## WHAT IS EXPECTED
Looking at the data below, count the lines that contain the string "title". Write only the total.

# # # #

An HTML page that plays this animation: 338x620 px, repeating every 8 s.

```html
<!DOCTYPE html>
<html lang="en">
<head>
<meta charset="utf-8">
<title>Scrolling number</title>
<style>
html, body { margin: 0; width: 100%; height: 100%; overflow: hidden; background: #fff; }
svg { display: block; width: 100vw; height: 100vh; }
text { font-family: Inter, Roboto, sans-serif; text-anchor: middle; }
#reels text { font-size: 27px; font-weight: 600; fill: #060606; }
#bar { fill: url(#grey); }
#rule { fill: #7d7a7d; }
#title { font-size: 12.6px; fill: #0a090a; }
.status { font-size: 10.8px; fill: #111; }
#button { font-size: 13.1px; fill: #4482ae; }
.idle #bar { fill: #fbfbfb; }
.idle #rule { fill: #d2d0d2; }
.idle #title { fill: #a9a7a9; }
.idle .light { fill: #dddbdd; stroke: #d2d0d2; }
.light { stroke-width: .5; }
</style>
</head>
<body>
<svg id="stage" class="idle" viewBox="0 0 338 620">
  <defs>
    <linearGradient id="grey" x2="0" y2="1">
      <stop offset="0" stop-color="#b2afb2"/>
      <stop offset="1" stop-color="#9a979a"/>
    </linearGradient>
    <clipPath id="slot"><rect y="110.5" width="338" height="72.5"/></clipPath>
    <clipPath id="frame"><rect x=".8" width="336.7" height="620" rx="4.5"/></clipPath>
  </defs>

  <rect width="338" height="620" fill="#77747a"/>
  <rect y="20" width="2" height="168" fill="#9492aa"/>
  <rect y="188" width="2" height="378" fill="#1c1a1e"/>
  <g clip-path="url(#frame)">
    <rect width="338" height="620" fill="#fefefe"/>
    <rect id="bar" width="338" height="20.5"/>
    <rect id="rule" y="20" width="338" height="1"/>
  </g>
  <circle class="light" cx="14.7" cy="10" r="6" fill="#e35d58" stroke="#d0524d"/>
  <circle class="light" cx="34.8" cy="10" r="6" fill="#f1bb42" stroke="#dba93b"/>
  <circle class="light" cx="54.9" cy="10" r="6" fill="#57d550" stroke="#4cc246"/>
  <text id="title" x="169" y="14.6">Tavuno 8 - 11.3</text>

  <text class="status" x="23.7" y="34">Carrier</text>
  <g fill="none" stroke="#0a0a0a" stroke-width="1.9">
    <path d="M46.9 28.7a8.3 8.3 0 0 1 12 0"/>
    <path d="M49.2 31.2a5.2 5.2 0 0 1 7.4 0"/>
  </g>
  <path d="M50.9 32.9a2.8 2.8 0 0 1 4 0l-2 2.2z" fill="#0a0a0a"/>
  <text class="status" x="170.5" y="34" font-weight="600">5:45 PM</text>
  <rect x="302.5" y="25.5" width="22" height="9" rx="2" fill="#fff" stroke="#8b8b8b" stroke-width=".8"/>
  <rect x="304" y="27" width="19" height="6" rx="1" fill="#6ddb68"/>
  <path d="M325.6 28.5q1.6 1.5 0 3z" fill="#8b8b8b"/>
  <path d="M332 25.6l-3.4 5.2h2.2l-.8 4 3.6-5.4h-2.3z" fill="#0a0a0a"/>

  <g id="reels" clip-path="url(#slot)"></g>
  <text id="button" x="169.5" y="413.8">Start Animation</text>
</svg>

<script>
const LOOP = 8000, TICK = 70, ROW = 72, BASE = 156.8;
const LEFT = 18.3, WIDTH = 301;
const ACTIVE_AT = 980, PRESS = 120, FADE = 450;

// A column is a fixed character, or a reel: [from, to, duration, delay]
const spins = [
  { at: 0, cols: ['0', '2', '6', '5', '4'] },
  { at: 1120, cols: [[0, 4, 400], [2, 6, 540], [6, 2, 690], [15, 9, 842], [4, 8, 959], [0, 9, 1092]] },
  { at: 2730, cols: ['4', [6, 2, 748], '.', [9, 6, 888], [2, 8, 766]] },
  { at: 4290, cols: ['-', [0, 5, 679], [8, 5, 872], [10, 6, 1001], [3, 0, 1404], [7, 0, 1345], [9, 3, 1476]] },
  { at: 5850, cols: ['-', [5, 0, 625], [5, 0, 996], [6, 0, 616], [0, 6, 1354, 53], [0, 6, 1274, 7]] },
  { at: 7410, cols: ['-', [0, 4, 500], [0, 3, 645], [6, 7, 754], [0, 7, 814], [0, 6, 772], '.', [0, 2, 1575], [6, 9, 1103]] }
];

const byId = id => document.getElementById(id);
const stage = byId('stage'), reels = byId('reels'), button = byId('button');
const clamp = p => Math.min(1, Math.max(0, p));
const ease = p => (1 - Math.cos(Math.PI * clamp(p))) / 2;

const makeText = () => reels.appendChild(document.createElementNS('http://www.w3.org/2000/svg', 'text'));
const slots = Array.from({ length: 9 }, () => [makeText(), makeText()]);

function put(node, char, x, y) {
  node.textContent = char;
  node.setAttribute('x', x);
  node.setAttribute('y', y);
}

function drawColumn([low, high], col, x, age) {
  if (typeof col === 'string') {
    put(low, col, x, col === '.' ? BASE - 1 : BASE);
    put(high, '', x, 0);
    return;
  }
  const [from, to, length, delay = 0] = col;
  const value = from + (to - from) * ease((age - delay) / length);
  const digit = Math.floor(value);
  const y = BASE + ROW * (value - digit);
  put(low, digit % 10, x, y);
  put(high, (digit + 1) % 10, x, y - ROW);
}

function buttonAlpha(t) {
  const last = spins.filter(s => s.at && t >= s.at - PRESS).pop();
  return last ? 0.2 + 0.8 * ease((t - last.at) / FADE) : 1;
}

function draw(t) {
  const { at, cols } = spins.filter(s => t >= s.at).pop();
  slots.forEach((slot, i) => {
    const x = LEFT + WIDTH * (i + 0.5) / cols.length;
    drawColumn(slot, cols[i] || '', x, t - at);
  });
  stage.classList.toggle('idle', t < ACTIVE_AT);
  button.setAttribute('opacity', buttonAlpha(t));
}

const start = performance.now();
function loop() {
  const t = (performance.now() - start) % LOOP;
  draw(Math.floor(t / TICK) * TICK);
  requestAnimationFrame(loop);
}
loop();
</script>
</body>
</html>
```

# # # #

## RESPONSE
4